Ciura VA, Brouwers HB, Pizzolato R, Ortiz CJ, Rosand J, Goldstein JN, et al. Spot Sign on 90-Second Delayed Computed Tomography Angiography Improves Sensitivity for Hematoma Expansion and Mortality: Prospective Study. Stroke. 2014
Prachi Mehndiratta, MD
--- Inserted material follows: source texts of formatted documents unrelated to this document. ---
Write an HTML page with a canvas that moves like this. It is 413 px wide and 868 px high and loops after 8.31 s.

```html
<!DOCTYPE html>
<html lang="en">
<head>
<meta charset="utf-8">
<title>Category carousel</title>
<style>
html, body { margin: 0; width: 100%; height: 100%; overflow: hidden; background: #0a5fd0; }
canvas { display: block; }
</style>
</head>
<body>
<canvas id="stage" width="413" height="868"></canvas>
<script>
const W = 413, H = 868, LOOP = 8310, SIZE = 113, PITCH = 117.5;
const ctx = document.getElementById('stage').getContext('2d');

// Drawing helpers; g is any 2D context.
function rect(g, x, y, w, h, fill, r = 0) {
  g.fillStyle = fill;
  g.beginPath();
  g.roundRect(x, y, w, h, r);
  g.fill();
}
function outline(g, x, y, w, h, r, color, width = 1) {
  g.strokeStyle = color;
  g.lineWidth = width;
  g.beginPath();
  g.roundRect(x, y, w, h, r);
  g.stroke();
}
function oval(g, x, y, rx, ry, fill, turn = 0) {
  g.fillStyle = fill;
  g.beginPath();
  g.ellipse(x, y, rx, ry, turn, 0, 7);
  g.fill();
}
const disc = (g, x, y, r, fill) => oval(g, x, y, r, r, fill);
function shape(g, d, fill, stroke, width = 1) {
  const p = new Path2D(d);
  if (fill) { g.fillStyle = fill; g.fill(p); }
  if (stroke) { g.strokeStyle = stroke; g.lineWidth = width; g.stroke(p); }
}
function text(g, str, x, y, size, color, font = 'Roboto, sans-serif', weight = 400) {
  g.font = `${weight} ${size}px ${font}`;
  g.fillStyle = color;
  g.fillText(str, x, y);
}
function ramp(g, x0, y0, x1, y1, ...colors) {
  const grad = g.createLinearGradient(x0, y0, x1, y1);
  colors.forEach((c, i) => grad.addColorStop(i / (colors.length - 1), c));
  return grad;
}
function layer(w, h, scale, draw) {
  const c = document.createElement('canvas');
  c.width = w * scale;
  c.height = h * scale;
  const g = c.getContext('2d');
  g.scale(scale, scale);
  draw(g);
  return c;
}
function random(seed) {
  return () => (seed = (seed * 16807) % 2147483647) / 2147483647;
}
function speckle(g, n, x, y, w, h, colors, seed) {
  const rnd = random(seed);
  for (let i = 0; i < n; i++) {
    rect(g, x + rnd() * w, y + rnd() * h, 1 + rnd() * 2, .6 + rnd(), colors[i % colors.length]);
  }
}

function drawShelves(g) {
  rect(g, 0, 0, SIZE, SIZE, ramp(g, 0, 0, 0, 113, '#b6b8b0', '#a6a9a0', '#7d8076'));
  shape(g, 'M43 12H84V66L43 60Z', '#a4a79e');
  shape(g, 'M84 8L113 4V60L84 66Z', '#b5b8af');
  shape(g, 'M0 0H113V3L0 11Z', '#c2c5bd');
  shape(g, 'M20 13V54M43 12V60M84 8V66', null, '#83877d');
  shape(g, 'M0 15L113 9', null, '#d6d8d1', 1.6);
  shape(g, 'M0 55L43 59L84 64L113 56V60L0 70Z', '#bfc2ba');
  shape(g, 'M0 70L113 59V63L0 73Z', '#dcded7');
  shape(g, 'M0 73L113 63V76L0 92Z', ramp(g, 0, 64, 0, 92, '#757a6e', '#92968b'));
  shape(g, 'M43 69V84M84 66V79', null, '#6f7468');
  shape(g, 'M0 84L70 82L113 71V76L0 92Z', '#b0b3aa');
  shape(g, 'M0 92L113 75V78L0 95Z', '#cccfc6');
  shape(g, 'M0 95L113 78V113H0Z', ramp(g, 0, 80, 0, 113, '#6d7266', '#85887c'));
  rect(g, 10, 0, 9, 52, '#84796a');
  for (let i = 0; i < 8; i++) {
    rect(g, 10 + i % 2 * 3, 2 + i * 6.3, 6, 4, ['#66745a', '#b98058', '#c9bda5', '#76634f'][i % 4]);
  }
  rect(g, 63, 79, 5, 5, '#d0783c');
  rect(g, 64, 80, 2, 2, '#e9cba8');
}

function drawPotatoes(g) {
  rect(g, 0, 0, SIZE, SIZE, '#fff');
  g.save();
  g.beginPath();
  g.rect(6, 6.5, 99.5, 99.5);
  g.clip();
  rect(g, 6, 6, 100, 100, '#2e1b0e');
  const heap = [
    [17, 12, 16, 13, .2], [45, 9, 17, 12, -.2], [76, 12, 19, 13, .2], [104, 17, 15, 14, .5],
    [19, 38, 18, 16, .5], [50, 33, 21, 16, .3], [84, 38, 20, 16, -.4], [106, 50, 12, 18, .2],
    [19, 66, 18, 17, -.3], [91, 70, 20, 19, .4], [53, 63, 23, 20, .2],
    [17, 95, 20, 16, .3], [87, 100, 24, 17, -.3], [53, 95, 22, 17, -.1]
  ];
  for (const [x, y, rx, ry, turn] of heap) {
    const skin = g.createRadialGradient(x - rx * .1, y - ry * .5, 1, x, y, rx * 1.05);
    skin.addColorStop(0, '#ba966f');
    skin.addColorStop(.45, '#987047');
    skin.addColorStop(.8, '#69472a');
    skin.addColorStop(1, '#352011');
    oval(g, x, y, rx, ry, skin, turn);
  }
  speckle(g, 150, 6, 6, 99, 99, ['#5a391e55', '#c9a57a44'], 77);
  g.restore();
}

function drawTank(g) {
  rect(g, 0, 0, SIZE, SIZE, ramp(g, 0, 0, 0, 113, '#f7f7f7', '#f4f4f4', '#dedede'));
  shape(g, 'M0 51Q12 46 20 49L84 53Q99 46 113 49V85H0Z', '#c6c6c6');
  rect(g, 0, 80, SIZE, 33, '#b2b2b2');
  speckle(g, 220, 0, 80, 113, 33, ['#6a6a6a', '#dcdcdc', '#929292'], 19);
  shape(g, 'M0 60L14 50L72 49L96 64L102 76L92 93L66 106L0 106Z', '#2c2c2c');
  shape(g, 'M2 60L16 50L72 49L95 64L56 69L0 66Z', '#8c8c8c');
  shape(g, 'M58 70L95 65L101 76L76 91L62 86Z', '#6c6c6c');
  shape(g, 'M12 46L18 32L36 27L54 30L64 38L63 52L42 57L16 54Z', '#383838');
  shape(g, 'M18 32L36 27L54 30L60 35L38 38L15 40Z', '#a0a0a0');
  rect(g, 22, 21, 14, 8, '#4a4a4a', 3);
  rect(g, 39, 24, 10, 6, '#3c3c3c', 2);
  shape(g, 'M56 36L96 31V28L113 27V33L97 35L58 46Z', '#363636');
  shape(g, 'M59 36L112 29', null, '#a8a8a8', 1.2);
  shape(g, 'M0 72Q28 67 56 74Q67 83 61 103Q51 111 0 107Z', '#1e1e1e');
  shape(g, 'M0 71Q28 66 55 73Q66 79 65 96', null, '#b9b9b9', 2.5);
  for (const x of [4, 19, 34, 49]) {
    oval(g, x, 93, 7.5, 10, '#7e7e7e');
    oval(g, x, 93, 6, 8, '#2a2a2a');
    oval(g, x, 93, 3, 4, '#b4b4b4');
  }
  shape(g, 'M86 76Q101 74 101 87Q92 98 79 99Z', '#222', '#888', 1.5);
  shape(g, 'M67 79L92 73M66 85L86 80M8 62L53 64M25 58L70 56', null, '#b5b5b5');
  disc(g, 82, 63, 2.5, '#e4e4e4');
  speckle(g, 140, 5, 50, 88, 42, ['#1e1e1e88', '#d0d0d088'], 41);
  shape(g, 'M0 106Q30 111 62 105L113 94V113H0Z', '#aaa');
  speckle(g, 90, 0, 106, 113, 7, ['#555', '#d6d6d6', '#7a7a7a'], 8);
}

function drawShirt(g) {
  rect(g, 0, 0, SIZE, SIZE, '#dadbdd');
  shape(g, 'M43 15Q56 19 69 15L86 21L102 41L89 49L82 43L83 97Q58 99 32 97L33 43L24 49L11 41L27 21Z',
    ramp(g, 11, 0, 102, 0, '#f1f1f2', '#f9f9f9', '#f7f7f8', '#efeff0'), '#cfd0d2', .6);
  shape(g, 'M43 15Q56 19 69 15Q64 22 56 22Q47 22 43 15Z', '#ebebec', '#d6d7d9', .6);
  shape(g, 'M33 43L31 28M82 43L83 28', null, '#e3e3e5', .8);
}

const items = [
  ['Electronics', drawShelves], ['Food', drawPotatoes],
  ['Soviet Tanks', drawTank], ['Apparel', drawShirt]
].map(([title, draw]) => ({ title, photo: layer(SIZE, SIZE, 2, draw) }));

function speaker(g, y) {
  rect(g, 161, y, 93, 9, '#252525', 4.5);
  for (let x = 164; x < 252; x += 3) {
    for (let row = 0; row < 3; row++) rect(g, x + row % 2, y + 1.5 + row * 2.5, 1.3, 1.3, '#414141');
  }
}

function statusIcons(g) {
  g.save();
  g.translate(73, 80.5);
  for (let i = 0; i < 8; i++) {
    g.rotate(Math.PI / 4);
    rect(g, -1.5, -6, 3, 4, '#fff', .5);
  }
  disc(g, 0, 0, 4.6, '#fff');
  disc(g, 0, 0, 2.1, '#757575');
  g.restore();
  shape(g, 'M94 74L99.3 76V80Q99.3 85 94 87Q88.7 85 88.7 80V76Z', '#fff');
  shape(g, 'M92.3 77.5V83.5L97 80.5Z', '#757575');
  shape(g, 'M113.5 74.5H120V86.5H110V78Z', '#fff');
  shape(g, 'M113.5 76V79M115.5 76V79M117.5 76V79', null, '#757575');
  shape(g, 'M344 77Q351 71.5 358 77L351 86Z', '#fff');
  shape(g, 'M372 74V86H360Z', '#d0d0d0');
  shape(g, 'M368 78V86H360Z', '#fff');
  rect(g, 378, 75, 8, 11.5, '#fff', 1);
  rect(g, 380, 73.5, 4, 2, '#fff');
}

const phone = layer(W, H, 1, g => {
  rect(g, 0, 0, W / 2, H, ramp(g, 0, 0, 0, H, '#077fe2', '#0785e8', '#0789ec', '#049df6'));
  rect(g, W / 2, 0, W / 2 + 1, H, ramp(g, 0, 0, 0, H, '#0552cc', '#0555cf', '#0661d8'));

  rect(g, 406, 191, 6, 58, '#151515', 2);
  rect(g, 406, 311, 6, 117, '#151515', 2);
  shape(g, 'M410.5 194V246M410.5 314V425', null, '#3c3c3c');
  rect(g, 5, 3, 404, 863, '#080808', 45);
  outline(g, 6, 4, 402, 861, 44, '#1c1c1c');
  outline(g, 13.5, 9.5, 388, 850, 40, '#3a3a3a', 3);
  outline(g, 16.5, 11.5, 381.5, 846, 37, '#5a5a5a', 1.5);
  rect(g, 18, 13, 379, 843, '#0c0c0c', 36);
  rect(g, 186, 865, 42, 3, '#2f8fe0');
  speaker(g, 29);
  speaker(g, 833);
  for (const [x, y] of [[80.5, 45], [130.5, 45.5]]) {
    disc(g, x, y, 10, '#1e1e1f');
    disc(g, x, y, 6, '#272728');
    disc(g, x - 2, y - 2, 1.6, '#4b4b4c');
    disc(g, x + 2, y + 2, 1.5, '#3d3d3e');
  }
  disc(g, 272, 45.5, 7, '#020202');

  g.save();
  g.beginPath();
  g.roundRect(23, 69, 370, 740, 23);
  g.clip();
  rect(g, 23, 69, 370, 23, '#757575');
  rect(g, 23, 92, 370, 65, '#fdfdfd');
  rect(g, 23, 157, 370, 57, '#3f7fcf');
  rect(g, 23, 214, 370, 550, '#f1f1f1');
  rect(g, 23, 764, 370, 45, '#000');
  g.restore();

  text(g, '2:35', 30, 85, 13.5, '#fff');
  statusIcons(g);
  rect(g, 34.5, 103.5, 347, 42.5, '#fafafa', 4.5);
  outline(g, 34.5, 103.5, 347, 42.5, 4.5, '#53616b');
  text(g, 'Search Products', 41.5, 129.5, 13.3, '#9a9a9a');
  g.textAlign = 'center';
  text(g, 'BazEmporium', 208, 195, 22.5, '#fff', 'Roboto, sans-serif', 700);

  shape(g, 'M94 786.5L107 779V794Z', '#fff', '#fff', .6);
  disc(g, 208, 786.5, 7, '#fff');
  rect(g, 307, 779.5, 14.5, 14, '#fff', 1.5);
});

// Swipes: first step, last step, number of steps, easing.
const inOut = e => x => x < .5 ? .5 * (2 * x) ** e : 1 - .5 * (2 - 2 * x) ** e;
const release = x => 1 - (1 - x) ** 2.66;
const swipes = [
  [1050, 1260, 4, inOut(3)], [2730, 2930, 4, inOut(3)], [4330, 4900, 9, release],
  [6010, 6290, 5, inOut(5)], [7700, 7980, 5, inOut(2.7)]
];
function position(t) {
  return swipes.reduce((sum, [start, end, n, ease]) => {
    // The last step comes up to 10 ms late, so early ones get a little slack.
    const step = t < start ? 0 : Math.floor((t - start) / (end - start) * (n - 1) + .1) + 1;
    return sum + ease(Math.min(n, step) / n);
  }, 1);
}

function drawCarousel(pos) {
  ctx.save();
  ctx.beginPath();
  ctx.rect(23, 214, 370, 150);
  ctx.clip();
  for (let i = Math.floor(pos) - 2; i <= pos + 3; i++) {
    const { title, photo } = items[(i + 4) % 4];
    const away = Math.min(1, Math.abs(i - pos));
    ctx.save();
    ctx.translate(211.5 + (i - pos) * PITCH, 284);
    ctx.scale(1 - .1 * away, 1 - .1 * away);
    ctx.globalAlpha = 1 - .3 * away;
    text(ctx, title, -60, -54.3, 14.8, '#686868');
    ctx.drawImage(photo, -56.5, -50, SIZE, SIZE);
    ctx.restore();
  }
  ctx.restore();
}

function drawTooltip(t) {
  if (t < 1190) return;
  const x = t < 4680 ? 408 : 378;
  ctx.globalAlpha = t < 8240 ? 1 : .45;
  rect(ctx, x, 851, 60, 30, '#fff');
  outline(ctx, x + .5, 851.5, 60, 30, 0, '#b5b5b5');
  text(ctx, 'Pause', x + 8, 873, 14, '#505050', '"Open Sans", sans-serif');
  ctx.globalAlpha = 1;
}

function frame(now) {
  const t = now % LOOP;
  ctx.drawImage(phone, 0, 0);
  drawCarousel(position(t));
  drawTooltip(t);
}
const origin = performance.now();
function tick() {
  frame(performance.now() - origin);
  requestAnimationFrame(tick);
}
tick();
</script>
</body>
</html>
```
It is common knowledge amongst the stroke community that a spot sign seen on a CT angiogram predicts hematoma expansion in patients with Intracerebral hemorrhage (ICH). Size of the hematoma is an independent predictor of poor outcome and all attempts are made to prevent the increase in size by use of hemostatic medications and blood pressure control. The authors of this study hypothesize that addition of a 90 second delayed CT would help capture additional ICH patients with the spot sign and increase the sensitivity for predicting hematoma expansion and poor outcome. Patients with spontaneous ICH were enrolled prospectively between February 2012 and August 2013 and underwent a non-contrast head CT, immediately followed by CTA of the head with a 90 second delayed acquisition through the hematoma volume.
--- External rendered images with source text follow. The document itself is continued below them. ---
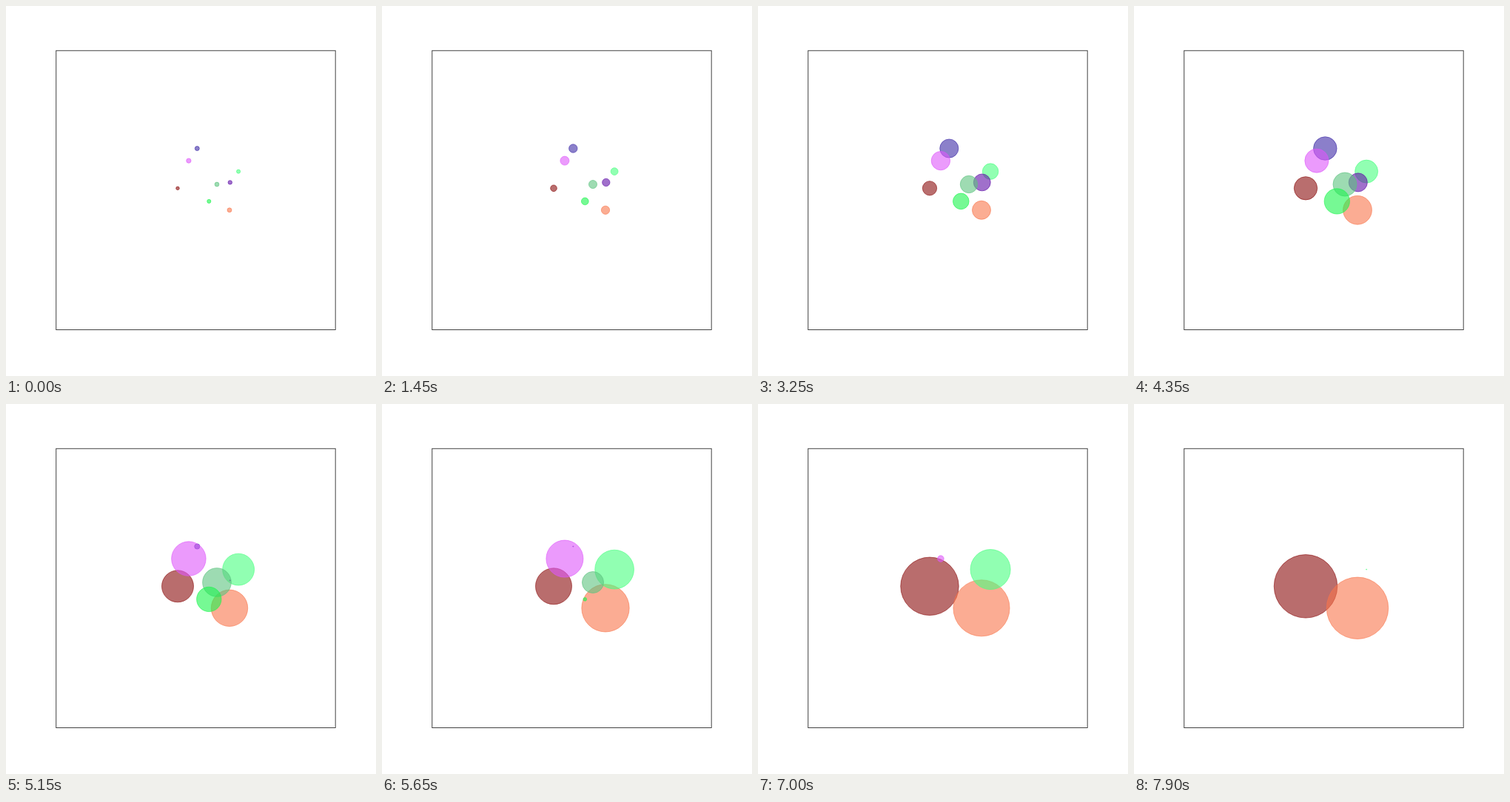
Write an HTML page that moves like this. It is 500 px wide and 500 px high and loops after 8 s.

```html
<!DOCTYPE html>
<html lang="en">
<head>
<meta charset="utf-8">
<title>Competing circles</title>
<style>
  html, body { margin: 0; width: 100%; height: 100%; overflow: hidden; background: #fff; }
  svg { display: block; width: 100vw; height: 100vh; }
  rect { fill: none; stroke: #444; }
  circle { fill-opacity: 0.6; stroke-opacity: 0.6; stroke-width: 1; }
</style>
</head>
<body>
<svg id="stage" viewBox="0 0 500 500">
  <rect x="67.7" y="60.3" width="377.5" height="377.2"/>
</svg>
<script>
const LOOP = 8000, STEP = 50;
const GROWTH = 0.445, PRESSURE = 0.016;

// seed: first radius, cap: largest radius, fall: second at which the circle
// has lost half its size, fade: how gradually it does so.
const circles = [
  { x: 258.3, y: 192.5, color: 'rgb(62,43,167)', seed: 2.99, cap: 30, fall: 4.7, fade: 0.25 },
  { x: 232, y: 246.3, color: 'rgb(138,13,13)', seed: 2.27, cap: 44, fall: Infinity, fade: 1 },
  { x: 246.9, y: 209.1, color: 'rgb(222,88,250)', seed: 3.15, cap: 27, fall: 6.75, fade: 0.15 },
  { x: 302, y: 275.8, color: 'rgb(248,118,75)', seed: 2.95, cap: 46, fall: Infinity, fade: 1 },
  { x: 314.1, y: 223.6, color: 'rgb(72,255,127)', seed: 2.59, cap: 34, fall: 7.28, fade: 0.15 },
  { x: 302.8, y: 238.4, color: 'rgb(97,17,168)', seed: 2.71, cap: 30, fall: 4.5, fade: 0.185 },
  { x: 285, y: 241, color: 'rgb(93,195,127)', seed: 2.9, cap: 28, fall: 5.7, fade: 0.2 },
  { x: 274.3, y: 263.9, color: 'rgb(27,245,77)', seed: 2.55, cap: 30, fall: 5.3, fade: 0.15 }
];

const stage = document.getElementById('stage');
for (const c of circles) {
  c.node = document.createElementNS(stage.namespaceURI, 'circle');
  const attributes = { cx: c.x, cy: c.y, fill: c.color, stroke: c.color };
  for (const name in attributes) c.node.setAttribute(name, attributes[name]);
  stage.append(c.node);
}

// Exponential growth that levels off at the cap and then dies away.
function freeRadius({ seed, cap, fall, fade }, t) {
  const grown = seed * Math.exp(GROWTH * t);
  const capped = grown / (1 + (grown / cap) ** 4) ** 0.25;
  return capped / (1 + Math.exp((t - fall) / fade));
}

// A circle gives way to the rival it overlaps most, until it outlives it.
function squeeze(c, t) {
  const overlaps = circles
    .filter(rival => rival.fall < c.fall)
    .map(rival => freeRadius(c, t) + freeRadius(rival, t) - Math.hypot(c.x - rival.x, c.y - rival.y));
  return PRESSURE * Math.max(0, ...overlaps) ** 2;
}

function draw(ms) {
  const tick = Math.floor(ms % LOOP / STEP) * STEP;
  const t = tick < 2 * STEP ? 0 : tick / 1000;
  for (const c of circles) {
    const r = freeRadius(c, t) - squeeze(c, t);
    c.node.setAttribute('r', Math.max(0, r));
    c.node.style.display = r > 0.3 ? '' : 'none';
  }
}

const start = performance.now();
function frame() {
  draw(performance.now() - start);
  requestAnimationFrame(frame);
}
frame();
</script>
</body>
</html>
```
All CTA studies were independently reviewed by two board-certified radiologists and the spot sign was identified as a focus of contrast pooling within the ICH with an attenuation ≥120 HU that was discontinuous from normal or abnormal vasculature adjacent to the ICH and was of any size and morphology. Hematoma expansion was considered significant if the volume increased by 6ml or by 33% from baseline. A multivariate logistic regression model was utilized to analyze data and sensitivity, specificity and positive/negative predictive values were calculated.
A total of 121 patients were enrolled in the study however only 74 had follow up CT scans and were included in the primary analysis. A total of 15 patients had a positive spot sign detected on any CTA and the overall rate of hematoma expansion was 15%. Hematoma expansion was predominantly seen in the spot sign positive group (47% vs. 7%). Accuracy measures for the spot sign on delayed CTA were: sensitivity 55%, specificity 87%, PPV 43%, NPV 92%, accuracy 82%. When the CT scans for all 121 patients were analyzed the spot sign was seen on 36 scans, with 15 detected exclusively on the delayed 90 second imaging. The presence of a spot sign and high blood glucose levels were independent predictors of mortality in the multivariate logistic regression model. Greater than 95% of these patients with a positive spot sign were dead at follow up.
This study re-enforces that spot sign is a predictor of hematoma expansion and poor outcome. The 90 second sequence is cost effective and time efficient however the numbers in the study are really small. The question arises – are we going to try everything to detect a spot sign? The authors conclude that the delayed 90 second sequence may help select patients eligible hemostatic intervention but we need to ask ourselves if it really changes clinical practice. Although the spot sign is predictive of expansion, it is only seen in a small percent of patients with ICH and a delayed CT has a sensitivity of 55% to detect a spot sign. If a safe hemostatic medication is available and approved, I wonder if we would be so selective in its use. Let’s reserve our judgement till the SPOTLIGHT (spot sign selection of intracerebral hemorrhage to guide hemostatic therapy trial) is on ICH treatment with hemostatic therapy.